This week in Phoenix real estate…it’s not exactly news that that there aren’t enough houses to go around. What might be surprising is how quickly the lower price ranges are changing.
Homes on the market, priced under $400K, are down 47.6% compared to last year. However, homes priced between $400K-$500K are up 109% overall, and a whopping 451% in Pinal County. That “entry level” price range is rapidly shifting upward.
Looking at condos – that quintessential starter home – to say that pickings are slim is a massive understatement. Overall, condo listings are down 36% compared to last year, which doesn’t sound so bad until you look at active listings. A grand total of 219 condos are on the market right now (that number dropped by 4 while I was writing the post!). The median asking price – $375K!! At first glance, this is inexplicable considering the median sales price since Jan 1 is only $285K. But there are number of luxury condo developments going up with prices as high as $6.8M. OK, so what about the non-lux condos? There are only 139 condos priced under $400K, 39 of which are in active adult communities. That leaves just 100 regular old condos that may or may not accept financing. Yikes!

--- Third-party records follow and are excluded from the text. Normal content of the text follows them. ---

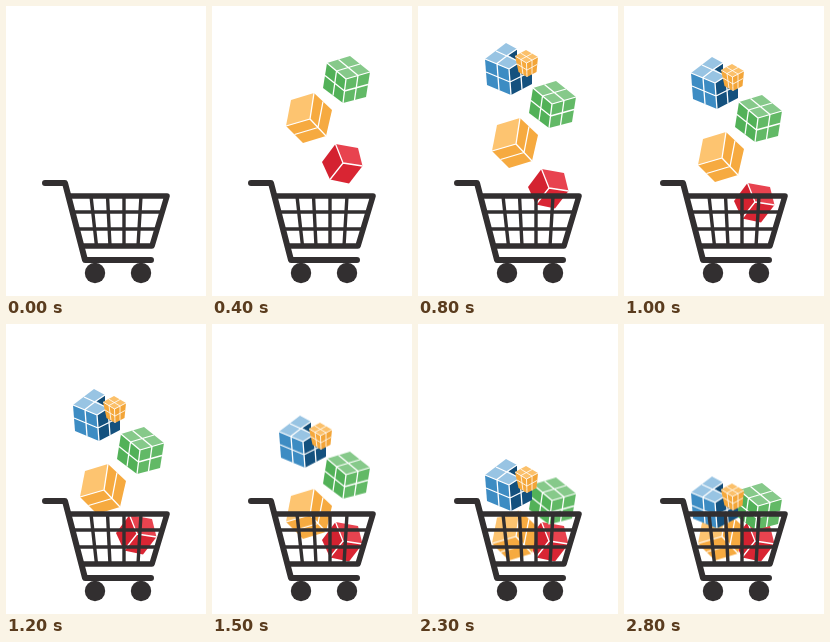
Recreate the animation shown at these times as an HTML page. Size 200 by 290 pixels, loop 2.9 s.

```html
<!DOCTYPE html>
<html lang="en">
<head>
<meta charset="utf-8">
<title>Cubes falling into a cart</title>
<style>
  html, body { margin: 0; width: 100%; height: 100%; overflow: hidden; background: #fff; }
  svg { display: block; width: 200px; height: 290px; }

  .cube { animation: 2.9s infinite both; }
  .cube path { fill: none; stroke: #fff; stroke-width: 1.3; stroke-linejoin: round; }
  .cube .fine { stroke-width: .8; }
  #red { animation-name: red; }
  #orange { animation-name: orange; }
  #green { animation-name: green; }
  #blue { animation-name: blue; }

  /* Everything moves in steps of 100 ms. */
  @keyframes red {
    0% { opacity: 0; transform: translateY(0); animation-timing-function: step-end; }
    6.89% { opacity: 1; transform: translateY(0); animation-timing-function: step-end; }
    17.24% { opacity: 1; transform: translateY(4px); animation-timing-function: steps(8); }
    44.82%, 100% { opacity: 1; transform: translateY(60px); }
  }
  @keyframes orange {
    0% { opacity: 0; transform: translateY(0); animation-timing-function: step-end; }
    10.34% { opacity: 1; transform: translateY(0); animation-timing-function: step-end; }
    17.24% { opacity: 1; transform: translateY(4px); animation-timing-function: steps(7); }
    41.37% { opacity: 1; transform: translateY(53px); animation-timing-function: step-end; }
    44.82% { opacity: 1; transform: translateY(67px); animation-timing-function: steps(6); }
    65.51%, 100% { opacity: 1; transform: translateY(99.5px); }
  }
  @keyframes green {
    0% { opacity: 0; transform: translateY(0); animation-timing-function: step-end; }
    13.79% { opacity: 1; transform: translateY(0); animation-timing-function: step-end; }
    17.24% { opacity: 1; transform: translateY(4px); animation-timing-function: steps(7); }
    41.37% { opacity: 1; transform: translateY(53px); animation-timing-function: step-end; }
    44.82% { opacity: 1; transform: translateY(67px); animation-timing-function: steps(6); }
    65.51% { opacity: 1; transform: translateY(99px); animation-timing-function: steps(9); }
    96.55%, 100% { opacity: 1; transform: translateY(109px); }
  }
  @keyframes blue {
    0% { opacity: 0; transform: translateY(-21px); animation-timing-function: step-end; }
    17.24% { opacity: 1; transform: translateY(-21px); animation-timing-function: steps(7); }
    41.37% { opacity: 1; transform: translateY(28px); animation-timing-function: step-end; }
    44.82% { opacity: 1; transform: translateY(42px); animation-timing-function: steps(6); }
    65.51% { opacity: 1; transform: translateY(80px); animation-timing-function: steps(6); }
    86.2% { opacity: 1; transform: translateY(107px); animation-timing-function: steps(3); }
    96.55%, 100% { opacity: 1; transform: translateY(115.5px); }
  }
</style>
</head>
<body>
<svg viewBox="0 0 200 290">
  <g id="red" class="cube">
    <polygon fill="#e8434f" points="123.5,138 146,142 150.5,160 131,157"/>
    <polygon fill="#d42230" points="123.5,138 131,157 118,173.5 110,156"/>
    <polygon fill="#d92533" points="131,157 150.5,160 137,177.5 118,173.5"/>
    <path d="M123.5 138L131 157L150.5 160M131 157L118 173.5"/>
  </g>

  <g id="orange" class="cube">
    <polygon fill="#fdc470" points="79,94 102,87 98,113 74,120"/>
    <polygon fill="#f6aa40" points="102,87 120,104 114,130 98,113"/>
    <polygon fill="#f6aa40" points="74,120 98,113 114,130 91,137"/>
    <path d="M102 87L98 113L74 120M98 113L114 130M111 95.5L106 121.5L82.5 128.5"/>
  </g>

  <g id="green" class="cube">
    <polygon fill="#86c98a" points="138,50 158,66 134,73 115,57"/>
    <polygon fill="#52b158" points="115,57 134,73 131,97 111,82"/>
    <polygon fill="#62b966" points="134,73 158,66 154,91 131,97"/>
    <path d="M115 57L134 73L158 66M134 73L131 97M148 58L124.5 65L121 89.5M126.5 53.5L146 69.5L142.5 94M113 69.5L132.5 85L156 78.5"/>
  </g>

  <g id="blue" class="cube">
    <polygon fill="#134c76" points="99,43 99,53 104,56 102,57 90,49"/>
    <polygon fill="#98c4e3" points="88,37 99,43 90,49 102,56 91,63 67,53"/>
    <polygon fill="#3d8cc3" points="67,53 91,63 93,89 69,79"/>
    <polygon fill="#14517e" points="91,63 102,56 103,66 114,65 114,78 93,89"/>
    <path d="M99 43L90 49L79 57.5L81 84M78 45L102 56L104 83.5M68 66L92 76L114 65M67 53L91 63L102 56M91 63L93 89"/>
    <polygon fill="#fbc06a" points="108,44 120,51 108.5,57 97,50"/>
    <polygon fill="#f6a93c" points="97,50 108.5,57 109,71 100.5,66"/>
    <polygon fill="#f3a538" points="108.5,57 120,51 118.5,66 109,71"/>
    <path class="fine" d="M97 50L108.5 57L120 51M108.5 57L109 71M114 47.5L103 53.5L105 68.5M102.5 47L114 54L114 68.5M99 58L109 64L119 58.5"/>
  </g>

  <g fill="none" stroke="#322f30" stroke-linecap="round" stroke-linejoin="round">
    <path stroke-width="6" d="M39 177H59L79 254H145"/>
    <path stroke-width="5.6" d="M63 190H161L146 240H76"/>
    <path stroke-width="3.4" d="M67 206H156M72 223H151M85 190L90.5 240M101.5 190L104 240M118 190V240M135 190L132 240"/>
  </g>
  <g fill="#322f30">
    <circle cx="89" cy="267" r="10.2"/>
    <circle cx="135" cy="267" r="10.2"/>
  </g>
</svg>
</body>
</html>
```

A whopping 252 townhomes are currently for sale at a median price of $399,900.
Again this week, I heard several iterations of “just wait until prices come down”. I even watched a Youtube video by one of many click-bait “experts” who advised against buying this year because builders are massively overbuilding, so, he ominously forecasts, a crash is eminent. One of his followers stated in the comments that he had been predicting a crash since 2018. Well, the market hasn’t. If you had bought a median-priced home in 2018 instead of listening to these baseless predictions, you’d be sitting on almost $200K in equity.
As long as supply levels are this low, no matter what, prices are going to climb. Tina Tamboer of the Cromford Report states that until active listings reach the 16,000 – 24,000 range, prices will continue to increase. Looking at our current supply numbers, folks, we have a ways to go.